My Crazy Call — Sorry Carol and Andy
When the Nationals clinched a Wild Card spot, “I thought to myself, “holy shit, this is actually happening” and started pacing around the apartment in excitement. Then the Wild Card game happened and I completely lost my mind that night. The next morning I was still so wound up in emotion that I called into the Carol Maloney Show and went on a Howard Dean-esque rant. The rant was about how they were going to beat the Dodgers, then the Cardinals, then the Astros (there is audio evidence I’m sure) and then we would be doing Baby Shark down Constitution Avenue as Ryan Zimmerman lifted that World Series trophy. 15 years of built up emotion just poured out on local sports radio. God bless Carol and Andy for putting up with it.
That emotion carried through the NLDS and NLCS as I sat next to my wife (who is a Phillies fan) saying in the first inning of Game 4 of the NLCS, “wow, you guys are really destined for this.”
This is everything that a life long Nationals fan has been hoping for. A chance to celebrate one of the most historic trophies in sports. As a fan it feels so much better after the lean years of Nick Johnson, Jose Vidro, Lastings Millidge, Delmon Young, Shawn Hill, John Rauch, Brad Wilkerson, Brian Schneider, Will Nieves, and others. Knowing that those guys that gave everything they had in what was an initial crappy situation can say their franchise is in the World Series. As a fan that has cheered for them hoping they could get there, I say thank you for your service and I hope that you enjoy this ride as much as we are.

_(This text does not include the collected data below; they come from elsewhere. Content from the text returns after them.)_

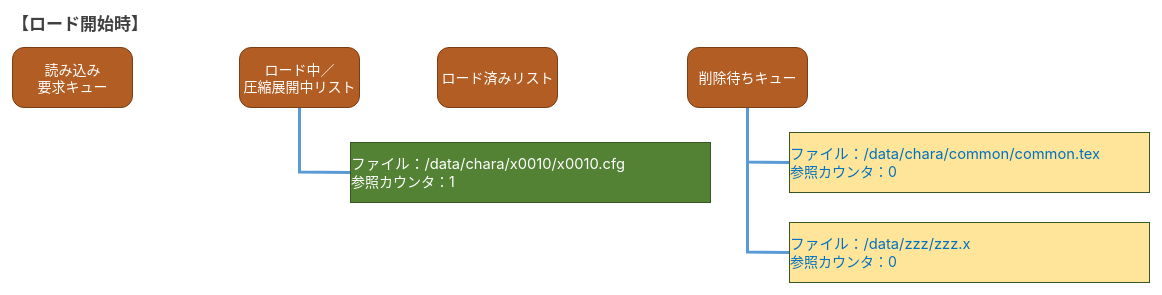
<!DOCTYPE html>
<html lang="ja">
<head>
<meta charset="utf-8">
<title>ロード開始時</title>
<style>
  :root {
    --paper: #ffffff;
    --heading: #404040;
    --queue: #b25d23;
    --queue-edge: #7a3e14;
    --loading: #548235;
    --waiting: #ffe599;
    --file-edge: #375623;
    --waiting-text: #0070c0;
    --connector: #5b9bd5;
  }
  * { box-sizing: border-box; margin: 0; padding: 0; }
  html, body { width: 1162px; height: 295px; overflow: hidden; background: var(--paper); }
  body { font-family: Inter, "Noto Sans CJK JP", sans-serif; }
  .diagram { position: relative; width: 1162px; height: 295px; }
  h1 {
    position: absolute; left: 12px; top: 12px;
    font-size: 17px; line-height: 24px; font-weight: 700;
    color: var(--heading); white-space: nowrap;
  }
  .connectors { position: absolute; inset: 0; fill: none; stroke: var(--connector); stroke-width: 3; }
  .queue, .file { position: absolute; display: flex; color: #fff; white-space: nowrap; }
  .queue {
    top: 47px; width: 121px; height: 61px;
    align-items: center; justify-content: center; text-align: center;
    font-size: 14px; line-height: 17px;
    background: var(--queue); border: 1px solid var(--queue-edge); border-radius: 12px;
  }
  .file {
    width: 361px; height: 61px;
    flex-direction: column; justify-content: center;
    border: 1px solid var(--file-edge); line-height: 18px;
  }
  .path { font-size: 14.7px; }
  .count { font-size: 14px; }
  .file.is-loading { background: var(--loading); }
  .file.is-waiting { background: var(--waiting); color: var(--waiting-text); }
  .request { left: 12px; }
  .loading { left: 239px; }
  .loaded { left: 437px; }
  .deletion { left: 687px; }
  .config { left: 350px; top: 142px; }
  .texture { left: 789px; top: 132px; }
  .model { left: 789px; top: 222px; }
</style>
</head>
<body>
<main class="diagram">
  <h1>【ロード開始時】</h1>

  <svg class="connectors" width="1162" height="295" viewBox="0 0 1162 295" aria-hidden="true">
    <path d="M299.5 107V172L350 172.5"/>
    <path d="M747.5 107V162L789 162.5"/>
    <path d="M747.5 107V252L789 252.5"/>
  </svg>

  <div class="queue request">読み込み<br>要求キュー</div>
  <div class="queue loading">ロード中／<br>圧縮展開中リスト</div>
  <div class="queue loaded">ロード済みリスト</div>
  <div class="queue deletion">削除待ちキュー</div>

  <div class="file is-loading config">
    <p class="path">ファイル：/data/chara/x0010/x0010.cfg</p>
    <p class="count">参照カウンタ：1</p>
  </div>
  <div class="file is-waiting texture">
    <p class="path">ファイル：/data/chara/common/common.tex</p>
    <p class="count">参照カウンタ：0</p>
  </div>
  <div class="file is-waiting model">
    <p class="path">ファイル：/data/zzz/zzz.x</p>
    <p class="count">参照カウンタ：0</p>
  </div>
</main>
</body>
</html>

With a World Series being played in D.C. for the first time since 1933, this 2019 Nationals team has entered D.C. sports folklore. Proud of the boys and all.